◆ DESCRIPTION OF THE TASK: Lines from the top of the entries through the line that has "231px; top: 12px;" must be duplicated exactly, and no others.

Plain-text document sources
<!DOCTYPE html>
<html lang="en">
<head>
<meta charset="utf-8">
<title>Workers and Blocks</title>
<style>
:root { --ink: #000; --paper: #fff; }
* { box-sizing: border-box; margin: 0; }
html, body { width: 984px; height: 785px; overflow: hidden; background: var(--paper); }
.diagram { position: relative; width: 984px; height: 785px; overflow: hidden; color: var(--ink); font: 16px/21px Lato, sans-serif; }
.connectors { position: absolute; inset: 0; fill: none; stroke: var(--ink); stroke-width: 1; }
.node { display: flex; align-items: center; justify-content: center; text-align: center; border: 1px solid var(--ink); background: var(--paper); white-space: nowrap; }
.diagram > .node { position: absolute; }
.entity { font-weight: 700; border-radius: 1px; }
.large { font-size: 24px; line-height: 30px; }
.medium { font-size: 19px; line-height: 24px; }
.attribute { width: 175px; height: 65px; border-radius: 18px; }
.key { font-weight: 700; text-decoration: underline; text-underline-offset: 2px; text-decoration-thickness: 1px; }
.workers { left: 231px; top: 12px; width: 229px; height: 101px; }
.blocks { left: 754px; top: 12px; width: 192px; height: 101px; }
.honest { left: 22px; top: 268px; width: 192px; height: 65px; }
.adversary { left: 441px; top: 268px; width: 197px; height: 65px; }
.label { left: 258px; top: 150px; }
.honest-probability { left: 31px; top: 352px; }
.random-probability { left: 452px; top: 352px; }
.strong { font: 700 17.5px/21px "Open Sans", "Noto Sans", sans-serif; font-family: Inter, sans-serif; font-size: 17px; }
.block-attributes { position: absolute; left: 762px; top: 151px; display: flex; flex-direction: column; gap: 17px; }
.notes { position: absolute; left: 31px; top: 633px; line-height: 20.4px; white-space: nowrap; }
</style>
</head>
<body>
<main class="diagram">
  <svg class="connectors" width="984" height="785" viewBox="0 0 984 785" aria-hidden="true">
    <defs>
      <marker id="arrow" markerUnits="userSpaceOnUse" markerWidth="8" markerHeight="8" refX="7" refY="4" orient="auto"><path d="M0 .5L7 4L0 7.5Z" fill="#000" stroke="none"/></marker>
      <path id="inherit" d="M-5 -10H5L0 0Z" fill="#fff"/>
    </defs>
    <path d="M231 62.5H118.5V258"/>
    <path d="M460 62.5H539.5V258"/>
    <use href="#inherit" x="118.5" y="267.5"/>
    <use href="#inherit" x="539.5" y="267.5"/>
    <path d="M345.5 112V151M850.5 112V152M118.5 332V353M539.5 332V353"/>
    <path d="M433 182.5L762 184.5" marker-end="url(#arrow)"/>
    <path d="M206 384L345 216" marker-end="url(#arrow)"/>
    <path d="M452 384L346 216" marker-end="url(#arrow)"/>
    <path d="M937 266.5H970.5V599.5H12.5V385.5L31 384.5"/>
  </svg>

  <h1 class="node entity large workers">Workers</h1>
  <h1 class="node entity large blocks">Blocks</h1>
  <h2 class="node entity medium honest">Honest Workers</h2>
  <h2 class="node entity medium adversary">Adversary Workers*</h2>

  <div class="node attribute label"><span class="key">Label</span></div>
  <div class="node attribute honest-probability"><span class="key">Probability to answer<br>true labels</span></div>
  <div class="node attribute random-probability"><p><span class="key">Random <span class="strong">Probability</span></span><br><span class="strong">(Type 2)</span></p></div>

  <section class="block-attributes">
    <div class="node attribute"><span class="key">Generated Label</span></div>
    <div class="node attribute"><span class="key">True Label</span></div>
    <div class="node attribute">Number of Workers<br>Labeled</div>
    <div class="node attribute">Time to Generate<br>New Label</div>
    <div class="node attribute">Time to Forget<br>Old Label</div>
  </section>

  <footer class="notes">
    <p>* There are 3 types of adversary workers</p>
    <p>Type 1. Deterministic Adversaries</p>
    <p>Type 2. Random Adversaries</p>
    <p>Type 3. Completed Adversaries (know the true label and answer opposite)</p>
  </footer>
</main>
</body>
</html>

◆ YOUR SOLUTION:
<!DOCTYPE html>
<html lang="en">
<head>
<meta charset="utf-8">
<title>Workers and Blocks</title>
<style>
:root { --ink: #000; --paper: #fff; }
* { box-sizing: border-box; margin: 0; }
html, body { width: 984px; height: 785px; overflow: hidden; background: var(--paper); }
.diagram { position: relative; width: 984px; height: 785px; overflow: hidden; color: var(--ink); font: 16px/21px Lato, sans-serif; }
.connectors { position: absolute; inset: 0; fill: none; stroke: var(--ink); stroke-width: 1; }
.node { display: flex; align-items: center; justify-content: center; text-align: center; border: 1px solid var(--ink); background: var(--paper); white-space: nowrap; }
.diagram > .node { position: absolute; }
.entity { font-weight: 700; border-radius: 1px; }
.large { font-size: 24px; line-height: 30px; }
.medium { font-size: 19px; line-height: 24px; }
.attribute { width: 175px; height: 65px; border-radius: 18px; }
.key { font-weight: 700; text-decoration: underline; text-underline-offset: 2px; text-decoration-thickness: 1px; }
.workers { left: 231px; top: 12px; width: 229px; height: 101px; }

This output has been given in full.